Vending Machine Culture Japan-Featured Image-PP

Japan was one of my favorite countries to visit – seeing gorgeous scenery, learning about the history, visiting incredible temples and shrines, and enjoying a variety of Japanese experiences. Today I share a tidbit about what struck me about the culture.

Discovering culture through vending machines – Japan

Japan was a beautiful country to tour. My son and I took a cruise around the islands, and I am so glad that we had two weeks to explore so many different parts of the country. I’ll definitely return. It is a fantastic destination and I’ll be recommending Japan to my clients.

There is so much to share in regard to enticing cultural experiences, amazing scenery, serene gardens, and interesting history and religion. But one of the things that intrigued me about the culture was the vending machines.

We traveled in little towns, train stations, quiet neighborhoods, gardens and popular attractions in the center of the city, and in all those places, there were vending machines. I was struck by the vending machines because every one of those machines would have been vandalized within 48 hours in a similar location at home in the US. I hate to say it, but it’s true, and those machines represent an aspect of this Japanese culture – a culture of politeness and respect and helpfulness that we saw throughout our trip in Japan.

We saw it in Kanazawa where a man was very concerned we would get on the wrong bus, and made motions and signals to help us out, despite the fact the fact the he didn’t speak English and I don’t know Japanese. He saw us, map in hand, and just started assisting us with directions and pointed out the proper bus.

We experienced that helpfulness in Hiroshima, when we couldn’t get a cab to come to the cruise port because all the taxis were busy in town on a rainy day. We were going to miss our meeting with our guide, so the tourism woman took us in her personal car to the station four miles away.

It’s easy to fake your way with communication in Italy or France or Spain, where there’s at least some similarity in language and you may figure out a few words. Coming to Japan I had no clue about the language, with no real knowledge for communicating, but yet it doesn’t matter because of the helpful, friendly people.

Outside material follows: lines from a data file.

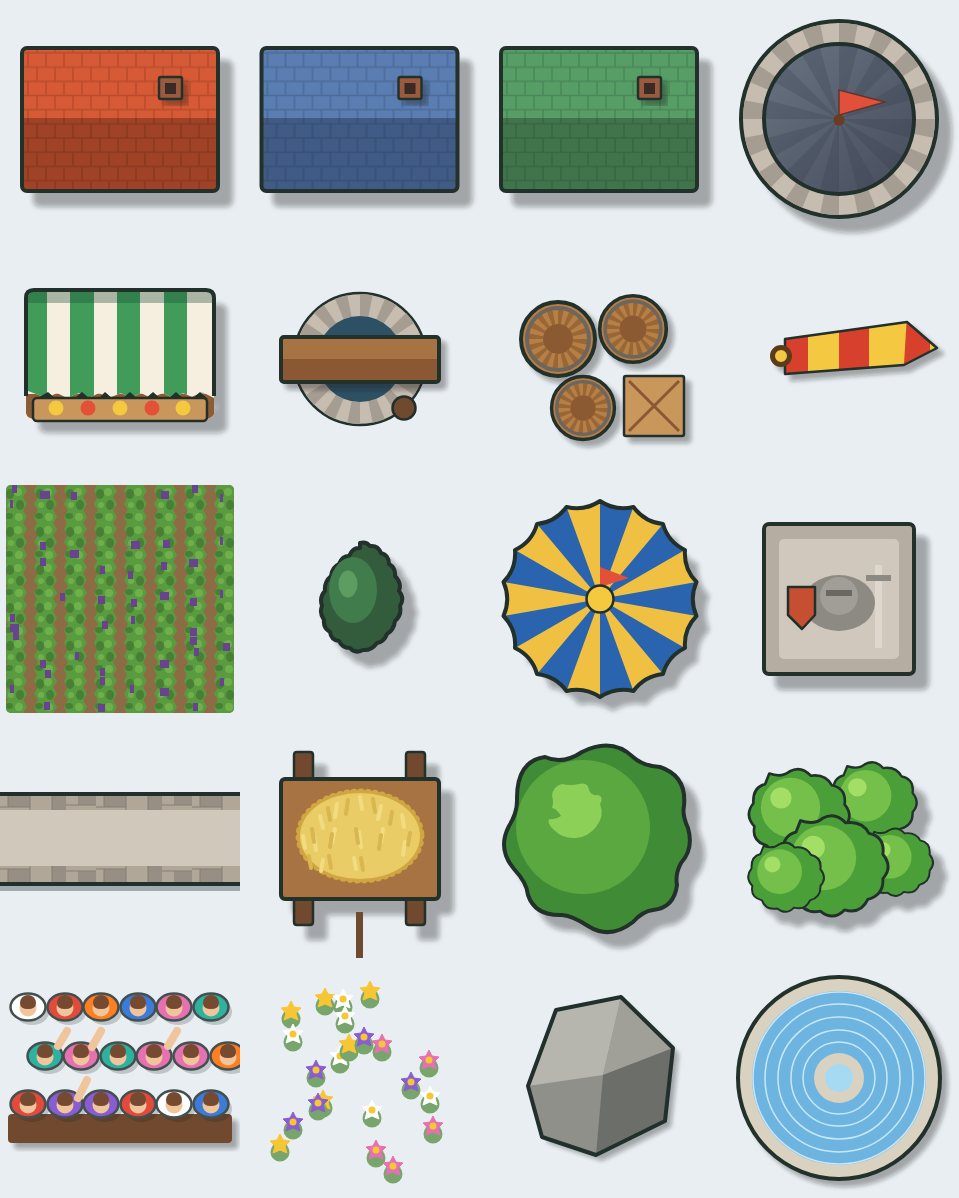
<!DOCTYPE html>
<html lang="en">
<head>
<meta charset="utf-8">
<title>Village map tiles</title>
<style>
:root{--ground:#e8eef2;--ink:#22302c;--stone:#c6bcaf;--stone-dark:#a69d92;--wood:#a87343;--wood-dark:#6f4a2e;--tan:#c9965c;--red:#e2503a;--gold:#f4c83f;--leaf:#4c9f37;--leaf-light:#75c04b;--skin:#f0c59b;--water:#6db4e0}
html,body{margin:0;background:var(--ground);overflow:hidden}
svg{display:block}
.ink{stroke:var(--ink);stroke-width:4;stroke-linejoin:round}
.thin{stroke:var(--ink);stroke-width:2.5;stroke-linejoin:round}
.none{fill:none}
.shadow{filter:url(#long-shadow)}
.near{filter:url(#short-shadow)}
.stone{fill:var(--stone)}
.wood{fill:var(--wood)}
.dark-wood{fill:var(--wood-dark)}
.red{fill:var(--red)}
.gold{fill:var(--gold)}
.leaf{fill:var(--leaf)}
.leaf-light{fill:var(--leaf-light)}
.shine{fill:#a3df66}
.roof-red{--roof:#d65a35;--roof-low:#a04228}
.roof-blue{--roof:#5a7db2;--roof-low:#415c86}
.roof-green{--roof:#579d66;--roof-low:#41754c}
.white{--tint:#fff}.scarlet{--tint:#e44a3c}.orange{--tint:#ff7f20}.blue{--tint:#3d7bd8}.pink{--tint:#e571b1}.teal{--tint:#2bb3a0}.purple{--tint:#8a5cd4}.yellow{--tint:#f7c634}
</style>
</head>
<body>
<svg width="959" height="1198" viewBox="0 0 959 1198" role="img" aria-label="Top-down village map pieces">
<defs>
<filter id="long-shadow" x="-20%" y="-20%" width="150%" height="150%"><feDropShadow dx="13" dy="14" stdDeviation="2.5" flood-color="#14201e" flood-opacity=".34"/></filter>
<filter id="short-shadow" x="-20%" y="-20%" width="150%" height="150%"><feDropShadow dx="6" dy="6" stdDeviation="2" flood-color="#14201e" flood-opacity=".34"/></filter>
<linearGradient id="slate" x2="1" y2="1"><stop offset="0" stop-color="#687482"/><stop offset="1" stop-color="#474c5b"/></linearGradient>
<pattern id="tiles" width="36" height="28.4" patternUnits="userSpaceOnUse" x="22" y="48"><path d="M0 5h36M0 19h36M6 5v14M24 5v14M15 19v9.4M33 19v9.4M15 0v5M33 0v5" fill="none" stroke="#000" stroke-opacity=".14" stroke-width="1.5"/></pattern>
<pattern id="crop-rows" width="30" height="38" patternUnits="userSpaceOnUse" x="30" y="485"><path fill="#599b3f" d="M7 0l-3 6 4 6-4 7 4 6-4 7 3 6h16l4-6-4-7 4-6-4-7 4-6-4-6z"/><g fill="#467f35"><ellipse cx="10" cy="9" rx="4" ry="5"/><ellipse cx="20" cy="20" rx="4" ry="5"/><ellipse cx="9" cy="31" rx="4" ry="3"/></g><g fill="#70b04b"><circle cx="18" cy="7" r="4"/><circle cx="11" cy="20" r="3"/><circle cx="19" cy="32" r="4"/></g></pattern>
<pattern id="kerb-stones" width="96" height="16" patternUnits="userSpaceOnUse" y="794"><path fill="#b0a799" d="M0 0h96v16H0z"/><path fill="#978f83" d="M8 0h22v13H8zM52 0h14v16H52zM78 0h18v11H78z"/><path d="M0 13h30M30 0v16M52 0v16M66 11h30M8 0v13" fill="none" stroke="#867e73"/></pattern>
<clipPath id="first-column"><path d="M0 740h240v458H0z"/></clipPath>
<clipPath id="canopy-edge"><path d="M34 290h172q8 0 8 8v100l-12-6-10 5-9-4-10 5-10-5-12 5-10-5-10 5-10-5-12 5-10-5-10 5-10-5-12 5-10-5-10 5-19-7v-92q0-8 8-8z"/></clipPath>
<path id="parasol-edge" d="M0-98Q15.500-87.600 33.500-92Q44.500-77 63-75Q68-57 85-49Q83.600-30 96.500-17Q89 0 96.500 17Q83.600 30 85 49Q68 57 63 75Q44.500 77 33.500 92Q15.500 87.600 0 98Q-15.500 87.600-33.500 92Q-44.500 77-63 75Q-68 57-85 49Q-83.600 30-96.500 17Q-89 0-96.500-17Q-83.600-30-85-49Q-68-57-63-75Q-44.500-77-33.500-92Q-15.500-87.600 0-98Z"/>
<clipPath id="parasol-clip"><use href="#parasol-edge"/></clipPath>
<clipPath id="banner-clip"><path d="M785 339l122-17 30 26-33 17-119 9z"/></clipPath>

<g id="house">
<g class="shadow"><rect x="22" y="48" width="196" height="143" rx="5" fill="var(--roof)"/><path fill="var(--roof-low)" d="M22 118h196v68q0 5-5 5H27q-5 0-5-5z"/><rect x="22" y="48" width="196" height="143" rx="5" fill="url(#tiles)"/><rect class="ink none" x="22" y="48" width="196" height="143" rx="5"/></g>
<rect class="near thin" x="159" y="77" width="23" height="22" rx="2" fill="#9a5a3e"/><rect x="165" y="83" width="11" height="11" fill="#3a2a26"/>
</g>
<g id="barrel">
<circle class="ink" r="37" fill="#b67f45"/><circle class="none" r="23" stroke="#996636" stroke-width="16" pathLength="32" stroke-dasharray="1"/><circle class="none" r="31" stroke="#6d665e" stroke-width="4"/><circle r="15" fill="#8b5a30"/>
</g>
<g id="villager">
<ellipse cx="4" cy="5" rx="17" ry="13" fill="#14201e" opacity=".2"/><ellipse rx="17.500" ry="13.500" fill="var(--tint)" stroke="#43504f" stroke-width="2.500"/><circle cy="1" r="8.500" fill="var(--skin)"/><path fill="#754a30" d="M-8-4a8 8 0 0 1 16 0q0 6-8 6t-8-6z"/>
</g>
<g id="flower">
<circle cy="8" r="9.500" fill="#78a56c"/><path fill="var(--tint)" stroke="var(--tint)" stroke-linejoin="round" d="M0-10l3 6 7 1-5 5 2 7-7-3-7 3 2-7-5-5 7-1z"/><circle r="3.500" fill="#f7c634"/>
</g>
<g id="shrub">
<path class="leaf thin" d="M-28-40Q-16-36-9-42Q2-48 11-38Q25-40 31-29Q45-26 43-11Q52 0 43 10Q44 24 30 28Q24 41 10 37Q0 47-11 38Q-25 41-30 28Q-45 24-42 10Q-52-1-43-12Q-44-27-32-30Z"/><circle class="leaf-light" cx="-8" cy="-8" r="28"/><circle class="shine" cx="-17" cy="-17" r="10"/>
</g>
</defs>

<rect width="959" height="1198" fill="var(--ground)"/>

<g id="houses"><use href="#house" class="roof-red"/><use href="#house" x="239.500" class="roof-blue"/><use href="#house" x="479" class="roof-green"/></g>

<g id="tower">
<circle class="stone ink shadow" cx="839" cy="119" r="98"/>
<circle class="none" cx="839" cy="119" r="86" stroke="var(--stone-dark)" stroke-width="20" pathLength="32" stroke-dasharray="1"/>
<circle cx="839" cy="119" r="75" fill="url(#slate)"/>
<circle class="none" cx="839" cy="119" r="37.500" stroke="#343d4b" stroke-opacity=".25" stroke-width="75" pathLength="24" stroke-dasharray="1"/>
<circle class="ink none" cx="839" cy="119" r="75"/>
<path class="red" stroke="#5d3730" stroke-width="1.500" d="M839 119V90l46 12-46 13z"/><circle cx="839" cy="120" r="5.500" fill="#6b3b22"/>
</g>

<g id="market-stall">
<g class="shadow">
<path fill="#8d5b35" d="M26 394h188v20q-3 5-10 5H36q-9 0-10-6z"/>
<g clip-path="url(#canopy-edge)"><path fill="#f6efdf" d="M26 290h188v110H26z"/><path fill="#3f9c59" d="M26 290h21v110H26zM70 290h24v110H70zM117 290h23v110h-23zM164 290h23v110h-23z"/><path fill="#1e4b34" opacity=".35" d="M26 290h188v13H26z"/></g>
</g>
<path class="none ink" stroke-width="3" d="M26 396v-98q0-8 8-8h172q8 0 8 8v98"/>
<path fill="var(--ink)" d="M36 399l12-7 8 7zM74 399l8-7 8 7zM98 399l7-7 8 7zM122 399l8-7 8 7zM145 399l8-7 8 7zM168 399l8-7 8 7zM192 399l8-7 8 7z"/>
<rect class="thin" x="33" y="398" width="174" height="23" rx="4" fill="var(--tan)"/>
<g class="gold"><circle cx="56" cy="408" r="7.500"/><circle cx="120" cy="408" r="7.500"/><circle cx="183" cy="408" r="7.500"/></g><g class="red"><circle cx="88" cy="408" r="7.500"/><circle cx="152" cy="408" r="7.500"/></g>
</g>

<g id="well">
<circle class="stone thin" cx="360" cy="359" r="66"/><circle class="none" cx="360" cy="359" r="54" stroke="var(--stone-dark)" stroke-width="22" pathLength="32" stroke-dasharray="1"/><circle cx="360" cy="359" r="43" fill="#2d5064"/>
<g class="near"><rect class="wood" x="281" y="337" width="158" height="45" rx="3"/><path fill="#8a5830" d="M281 359h158v23H281z"/><rect class="none ink" stroke-width="3" x="281" y="337" width="158" height="45" rx="3"/></g>
<circle class="dark-wood thin" cx="404" cy="408" r="11.500"/>
</g>

<g id="barrels-and-crate" class="near">
<use href="#barrel" transform="translate(558 339)"/><use href="#barrel" transform="translate(633 329) scale(.9)"/><use href="#barrel" transform="translate(583 408) scale(.85)"/>
<rect class="thin" x="624" y="376" width="60" height="60" rx="2" fill="var(--tan)"/><path class="none" stroke="#8a5830" stroke-width="3" d="M629 381l50 50m0-50l-50 50"/>
</g>

<g id="banner" class="near">
<g clip-path="url(#banner-clip)"><path fill="#d83f2d" d="M780 315h160v65H780z"/><path class="gold" d="M808 315h31v65h-31zM869 315h38l-4 65h-34zM930 335h12v25h-12z"/></g>
<path class="none thin" d="M785 339l122-17 30 26-33 17-119 9z"/><circle class="gold" cx="781" cy="356" r="8.500" stroke="#5b3a1c" stroke-width="5"/>
</g>

<g id="crop-field">
<rect x="6" y="485" width="228" height="228" rx="5" fill="#8d6b44"/><rect x="6" y="485" width="228" height="228" rx="5" fill="url(#crop-rows)"/>
<path fill="none" stroke="#694290" stroke-width="8" d="M12 489h5M40 495h10M71 496h6M161 495h8M192 489h6M220 498h3M10 504h3M40 546h6M70 554h9M40 562h6M131 545h9M163 544h7M189 563h9M220 541h3M100 570h5M128 575h5M161 566h6M60 597h5M98 600h7M131 603h6M160 596h9M190 602h7M220 594h3M10 618h5M13 636h6M10 628h9M102 625h6M131 620h4M190 632h7M190 641h7M40 664h6M45 674h6M75 656h4M100 672h5M100 681h5M130 689h4M160 664h9M194 652h5M223 647h7M10 689h4M44 706h6M98 708h7M160 692h9M193 707h5M220 682h4"/>
</g>

<g id="dark-bush">
<path class="ink shadow" stroke-width="3" fill="#305c3b" d="M360 543q6-2 10 3 8-1 11 7 8 2 8 11 7 4 6 12 7 7 4 15 6 7 1 15 2 9-5 15-1 9-8 13-3 8-10 9-6 8-14 7-8 4-13-2-8 0-11-7-8-1-9-9-7-4-6-12-5-7-2-14-3-9 3-15-1-9 6-15 1-9 8-12 3-8 10-8 4-9 11-8z"/>
<ellipse cx="353" cy="590" rx="24" ry="33" fill="#417c4c"/><ellipse cx="348" cy="584" rx="9.500" ry="13.500" fill="#5d9d62"/>
</g>

<g id="parasol" transform="translate(600 599)">
<use href="#parasol-edge" class="shadow" fill="#efc043"/>
<g clip-path="url(#parasol-clip)"><circle class="none" r="49" stroke="#2a64ae" stroke-width="98" pathLength="18" stroke-dasharray="1" transform="rotate(-90)"/></g>
<use href="#parasol-edge" class="none ink"/>
<path class="red" d="M0 0v-32l29 11-29 9z"/><circle class="gold thin" r="13.500"/>
</g>

<g id="knight-statue">
<rect class="ink shadow" x="764" y="524" width="150" height="150" rx="5" fill="#b5ada1"/><rect x="779" y="539" width="120" height="120" rx="5" fill="#d0c8bc"/>
<ellipse cx="839" cy="603" rx="36" ry="28" fill="#8d8983"/><circle cx="839" cy="596" r="19" fill="#a19e98"/><path fill="#6b6863" d="M826 590h26v6h-26z"/>
<path fill="#ddd7ce" d="M875 565h7v83h-7z"/><path fill="#8d8983" d="M866 575h25v6h-25z"/><path class="thin" stroke-width="2" fill="#c64e31" d="M788 587h27v28l-13 14-14-14z"/>
</g>

<g id="road" clip-path="url(#first-column)">
<path fill="#a1aaad" d="M0 884h240v7H0z"/><path fill="#d1c8bc" d="M0 794h240v90H0z"/>
<rect y="794" width="240" height="16" fill="url(#kerb-stones)"/><use href="#lower-kerb"/><rect id="lower-kerb" width="240" height="16" y="794" fill="url(#kerb-stones)" transform="matrix(1 0 0 -1 0 1676)"/>
<path class="ink" stroke-width="3" d="M0 794h240M0 884h240"/>
</g>

<g id="hay-cart">
<g class="shadow"><path class="dark-wood thin" d="M294 755q0-3 3-3h13q3 0 3 3v167q0 3-3 3h-13q-3 0-3-3zM406 755q0-3 3-3h13q3 0 3 3v167q0 3-3 3h-13q-3 0-3-3z"/><rect class="wood ink" x="281" y="779" width="158" height="120" rx="4"/></g>
<path class="dark-wood" d="M356 912h7v46h-7z"/>
<ellipse cx="360" cy="836" rx="60" ry="43" fill="#e7c862" stroke="#d0a640" stroke-width="9" stroke-linecap="round" stroke-dasharray="0 7"/><ellipse cx="360" cy="836" rx="60" ry="43" fill="#e9cc66"/>
<g fill="none" stroke-width="4" stroke-linecap="round"><path stroke="#f3dc80" d="M320 816l3 12m14-24l-2 13m25-20l2 12m19-3l-3 13m24-4l2 12m-90 10l2 13m19-21l-3 14m27-11l2 15m22-18l-2 13m24 0l-2 13m-49 3l2 11m-33-9l-2 11m-18-35l2 12"/><path stroke="#d8b650" d="M328 808l2 12m18-20l-2 14m27-15l2 13m17 0l-2 12m20 9l-2 12m-96-16l2 13m18-8l-2 13m26-18l2 14m23-8l-2 14m-18 9l2 12m-34-14l2 12m-22-12l2 12"/></g>
</g>

<g id="round-tree">
<path class="ink shadow" fill="#408b34" d="M545 757Q563 765 582 752Q612 737 633 757Q643 766 660 767Q687 776 684 806Q682 815 688 828Q694 849 681 863Q675 874 677 885Q674 908 653 910Q643 911 633 922Q610 940 588 926Q573 916 562 915Q535 916 528 895Q527 883 514 869Q497 849 509 826Q517 813 517 801Q516 761 545 757Z"/>
<circle cx="583" cy="827" r="67" fill="#5aa83f"/><path fill="#8dd057" d="M552 796q1-10 10-12 9 2 17 0 9-2 10 6 2 6 9 5 6 2 2 9 5 12-4 23-8 10-20 11-13 1-22-8-7-6-5-11 5 1 12-3-5-8-9-8 2-6 0-12z"/>
</g>

<g id="shrub-cluster" class="shadow">
<use href="#shrub" transform="translate(873 803) scale(.92)"/><use href="#shrub" transform="translate(799 816) scale(1.060)"/><use href="#shrub" transform="translate(896 863) scale(.78)"/><use href="#shrub" transform="translate(833 867) scale(1.160)"/><use href="#shrub" transform="translate(786 878) scale(.8)"/>
</g>

<g id="crowd" clip-path="url(#first-column)">
<rect class="dark-wood near" x="8" y="1114" width="224" height="29" rx="4"/>
<use href="#villager" x="28" y="1007" class="white"/><use href="#villager" x="65" y="1007" class="scarlet"/><use href="#villager" x="101" y="1007" class="orange"/><use href="#villager" x="138" y="1007" class="blue"/><use href="#villager" x="174" y="1007" class="pink"/><use href="#villager" x="211" y="1007" class="teal"/>
<use href="#villager" x="45" y="1056" class="teal"/><use href="#villager" x="81" y="1056" class="pink"/><use href="#villager" x="118" y="1056" class="teal"/><use href="#villager" x="154" y="1056" class="pink"/><use href="#villager" x="191" y="1056" class="pink"/><use href="#villager" x="228" y="1056" class="orange"/>
<use href="#villager" x="28" y="1104" class="scarlet"/><use href="#villager" x="65" y="1104" class="purple"/><use href="#villager" x="101" y="1104" class="purple"/><use href="#villager" x="138" y="1104" class="scarlet"/><use href="#villager" x="174" y="1104" class="white"/><use href="#villager" x="211" y="1104" class="blue"/>
<path fill="none" stroke="var(--skin)" stroke-width="8" stroke-linecap="round" d="M67 1031l-9 15M101 1031l-9 16M177 1031l-9 15M87 1080l-9 18"/>
</g>

<g id="wildflowers">
<use href="#flower" x="291" y="1011" class="yellow"/><use href="#flower" x="325" y="998" class="yellow"/><use href="#flower" x="343" y="999" class="white"/><use href="#flower" x="370" y="991" class="yellow"/><use href="#flower" x="345" y="1016" class="white"/><use href="#flower" x="293" y="1034" class="white"/><use href="#flower" x="340" y="1056" class="white"/><use href="#flower" x="349" y="1044" class="yellow"/><use href="#flower" x="364" y="1037" class="purple"/><use href="#flower" x="382" y="1044" class="pink"/><use href="#flower" x="316" y="1070" class="purple"/><use href="#flower" x="429" y="1060" class="pink"/><use href="#flower" x="411" y="1082" class="purple"/><use href="#flower" x="430" y="1096" class="white"/><use href="#flower" x="323" y="1100" class="yellow"/><use href="#flower" x="318" y="1103" class="purple"/><use href="#flower" x="372" y="1110" class="white"/><use href="#flower" x="293" y="1122" class="purple"/><use href="#flower" x="433" y="1126" class="pink"/><use href="#flower" x="280" y="1144" class="yellow"/><use href="#flower" x="376" y="1150" class="pink"/><use href="#flower" x="393" y="1166" class="pink"/>
</g>

<g id="rock">
<path class="near" fill="#90908a" d="M556 1010l65-13 52 51-8 73-69 34-54-18-14-51z"/>
<path fill="#b6b6af" d="M556 1010l65-13-18 78-75 11z"/><path fill="#a0a099" d="M621 997l52 51-70 27z"/><path fill="#6c6e69" d="M673 1048l-8 73-69 34 7-80z"/>
<path class="none ink" d="M556 1010l65-13 52 51-8 73-69 34-54-18-14-51z"/>
</g>

<g id="fountain">
<circle class="ink near" cx="839" cy="1078" r="101" fill="#d9d2c0"/><circle cx="839" cy="1078" r="87" fill="var(--water)"/>
<g class="none" stroke="#c9e7f7" stroke-width="1.500"><circle cx="839" cy="1078" r="86"/><circle cx="839" cy="1078" r="74"/><circle cx="839" cy="1078" r="61"/><circle cx="839" cy="1078" r="48"/><circle cx="839" cy="1078" r="36"/></g>
<circle cx="839" cy="1078" r="25" fill="#d9d2c0"/><circle cx="839" cy="1078" r="14" fill="#a6daf3"/>
</g>
</svg>
</body>
</html>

So, besides the mystical atmosphere, incredible beauty and lovely cultural differences of Japan, I think one of the main things you’ll appreciate traveling there are the wonderful people and their welcoming nature.